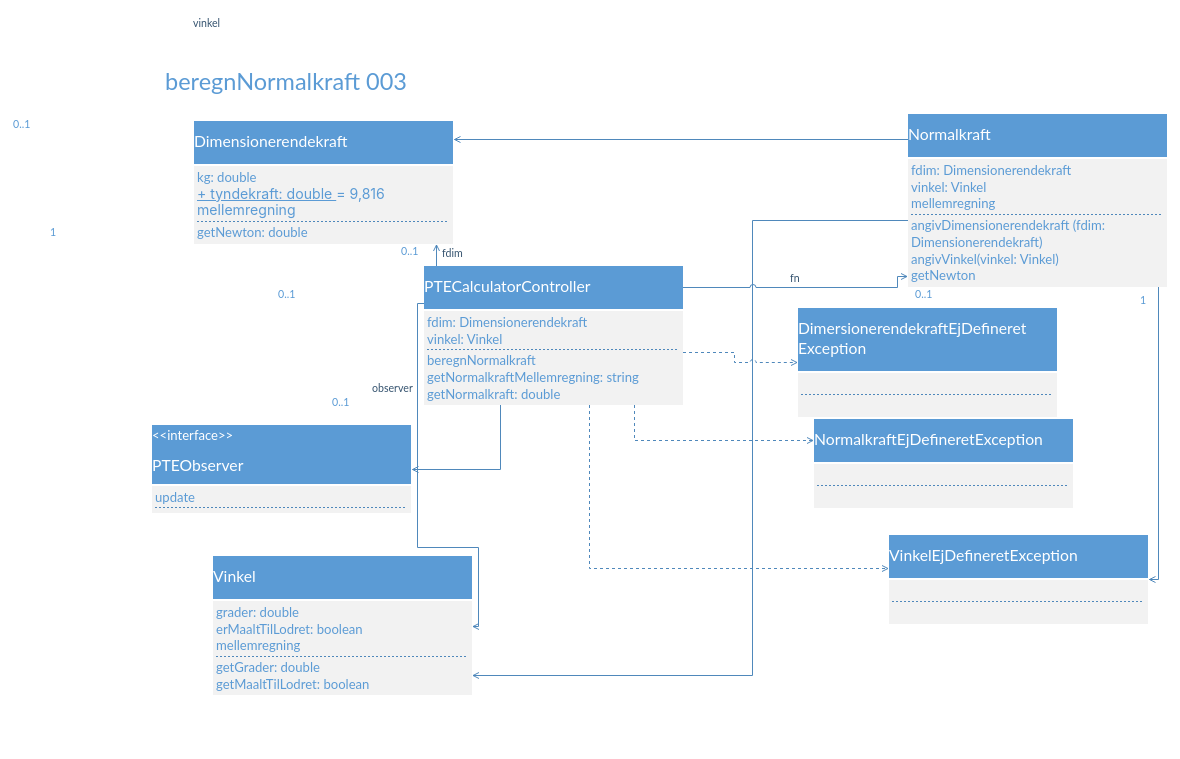
<!DOCTYPE html>
<html lang="da">
<head>
<meta charset="utf-8">
<title>beregnNormalkraft 003</title>
<style>
:root {
  --blue: #5b9bd5;
  --line: #4f88bb;
  --panel: #f2f2f2;
  --ink: #35536f;
  --paper: #fff;
}
* { box-sizing: border-box; margin: 0; padding: 0; }
html, body { width: 1180px; height: 759px; overflow: hidden; background: var(--paper); }
.diagram {
  position: relative;
  width: 1180px;
  height: 759px;
  overflow: hidden;
  font-family: Lato, "Open Sans", sans-serif;
  color: var(--blue);
}
h1 { position: absolute; left: 165px; top: 66px; font-size: 23.5px; font-weight: 400; line-height: 30px; white-space: nowrap; }

.class {
  position: absolute;
  width: 259px;
  display: flex;
  flex-direction: column;
  gap: 2px;
  font-size: 13.1px;
  line-height: 16.7px;
}
.class header {
  height: 43px;
  display: flex;
  flex-direction: column;
  justify-content: center;
  padding-bottom: 3px;
  background: var(--blue);
  color: var(--paper);
}
.class h2 { font-size: 15.7px; font-weight: 400; line-height: 20px; }
.class .tall { height: 63px; }
.class .stereotyped { height: 59px; justify-content: space-between; padding: 2px 0 9px; }
.members { flex: 1; padding: 3px 0 0 3px; background: var(--panel); }
.members ul { list-style: none; min-height: 18.7px; }
.attributes {
  margin-right: 5px;
  padding-bottom: 3px;
  background: repeating-linear-gradient(90deg, var(--line) 0 2px, transparent 2px 4px) left bottom / 100% 1px no-repeat;
}
.operations { padding-top: 2px; }
.members .none { min-height: 0; padding: 0; }
.wide { font-family: Inter, Roboto, sans-serif; font-size: 14.1px; }

#dimensionerendekraft { left: 194px; top: 121px; height: 123px; }
#normalkraft { left: 908px; top: 114px; height: 173px; }
#controller { left: 424px; top: 266px; height: 139px; }
#dim-exception { left: 798px; top: 308px; height: 109px; }
#normal-exception { left: 814px; top: 419px; height: 89px; }
#observer { left: 152px; top: 425px; height: 88px; }
#observer .attributes { padding-bottom: 2px; }
#vinkel { left: 213px; top: 556px; height: 139px; }
#vinkel-exception { left: 889px; top: 535px; height: 89px; }

.connectors { position: absolute; left: 0; top: 0; fill: none; stroke: var(--line); stroke-width: 1; }
.dependencies { stroke-dasharray: 3 3; }
.label { position: absolute; font-size: 10.6px; line-height: 13px; white-space: nowrap; }
.role { color: var(--ink); }
</style>
</head>
<body>
<main class="diagram">
  <h1>beregnNormalkraft 003</h1>

  <section class="class" id="dimensionerendekraft">
    <header><h2>Dimensionerendekraft</h2></header>
    <div class="members">
      <ul class="attributes">
        <li>kg: double</li>
        <li class="wide"><u>+ tyndekraft: double&nbsp;</u>= 9,816</li>
        <li class="wide">mellemregning</li>
      </ul>
      <ul class="operations"><li>getNewton: double</li></ul>
    </div>
  </section>

  <section class="class" id="normalkraft">
    <header><h2>Normalkraft</h2></header>
    <div class="members">
      <ul class="attributes">
        <li>fdim: Dimensionerendekraft</li>
        <li>vinkel: Vinkel</li>
        <li>mellemregning</li>
      </ul>
      <ul class="operations">
        <li>angivDimensionerendekraft (fdim: Dimensionerendekraft)</li>
        <li>angivVinkel(vinkel: Vinkel)</li>
        <li>getNewton</li>
      </ul>
    </div>
  </section>

  <section class="class" id="controller">
    <header><h2>PTECalculatorController</h2></header>
    <div class="members">
      <ul class="attributes">
        <li>fdim: Dimensionerendekraft</li>
        <li>vinkel: Vinkel</li>
      </ul>
      <ul class="operations">
        <li>beregnNormalkraft</li>
        <li>getNormalkraftMellemregning: string</li>
        <li>getNormalkraft: double</li>
      </ul>
    </div>
  </section>

  <section class="class" id="dim-exception">
    <header class="tall"><h2>DimersionerendekraftEjDefineret<wbr>Exception</h2></header>
    <div class="members"><ul class="attributes"></ul><ul class="operations"></ul></div>
  </section>

  <section class="class" id="normal-exception">
    <header><h2>NormalkraftEjDefineretException</h2></header>
    <div class="members"><ul class="attributes"></ul><ul class="operations"></ul></div>
  </section>

  <section class="class" id="observer">
    <header class="stereotyped"><p>&lt;&lt;interface&gt;&gt;</p><h2>PTEObserver</h2></header>
    <div class="members">
      <ul class="attributes"><li>update</li></ul>
      <ul class="operations none"></ul>
    </div>
  </section>

  <section class="class" id="vinkel">
    <header><h2>Vinkel</h2></header>
    <div class="members">
      <ul class="attributes">
        <li>grader: double</li>
        <li>erMaaltTilLodret: boolean</li>
        <li>mellemregning</li>
      </ul>
      <ul class="operations">
        <li>getGrader: double</li>
        <li>getMaaltTilLodret: boolean</li>
      </ul>
    </div>
  </section>

  <section class="class" id="vinkel-exception">
    <header><h2>VinkelEjDefineretException</h2></header>
    <div class="members"><ul class="attributes"></ul><ul class="operations"></ul></div>
  </section>

  <span class="label" style="left:13px;top:118px">0..1</span>
  <span class="label" style="left:50px;top:226px">1</span>
  <span class="label" style="left:278px;top:288px">0..1</span>
  <span class="label" style="left:332px;top:396px">0..1</span>
  <span class="label" style="left:401px;top:245px">0..1</span>
  <span class="label" style="left:915px;top:288px">0..1</span>
  <span class="label" style="left:1140px;top:294px">1</span>

  <span class="label role" style="left:193px;top:17px">vinkel</span>
  <span class="label role" style="left:442px;top:247px">fdim</span>
  <span class="label role" style="left:372px;top:382px">observer</span>
  <span class="label role" style="left:790px;top:272px">fn</span>

  <svg class="connectors" width="1180" height="759" viewBox="0 0 1180 759" aria-hidden="true">
    <defs>
      <marker id="arrow" markerUnits="userSpaceOnUse" markerWidth="10" markerHeight="10" refX="7" refY="5" orient="auto">
        <path d="M1 2L7 5L1 8" fill="none" stroke="#4f88bb" stroke-dasharray="none"/>
      </marker>
    </defs>
    <g class="associations">
      <path marker-end="url(#arrow)" d="M908 139.5H454.5"/>
      <path marker-end="url(#arrow)" d="M436.5 266V245"/>
      <path marker-end="url(#arrow)" d="M683 287.5H750A3 3 0 0 1 756 287.5H897.5V276.5H907"/>
      <path marker-end="url(#arrow)" d="M908 220.5H752.5V675.5H473"/>
      <path marker-end="url(#arrow)" d="M424 303.5H417.5V547.5H478.5V626.5H473"/>
      <path marker-end="url(#arrow)" d="M500.5 405V469.5H412.5"/>
      <path marker-end="url(#arrow)" d="M1158.5 287V579.5H1149.5"/>
    </g>
    <g class="dependencies">
      <path marker-end="url(#arrow)" d="M683 352.5H734.5V362.5H750A3 3 0 0 1 756 362.5H797"/>
      <path marker-end="url(#arrow)" d="M634.5 405V440.5H813"/>
      <path marker-end="url(#arrow)" d="M589.5 405V568.5H888"/>
    </g>
  </svg>
</main>
</body>
</html>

• • •

• Task instructions: Lines of the data above that include the string "role" must each be copied.

• Exercise output:
.role { color: var(--ink); }
  <span class="label role" style="left:193px;top:17px">vinkel</span>
  <span class="label role" style="left:442px;top:247px">fdim</span>
  <span class="label role" style="left:372px;top:382px">observer</span>
  <span class="label role" style="left:790px;top:272px">fn</span>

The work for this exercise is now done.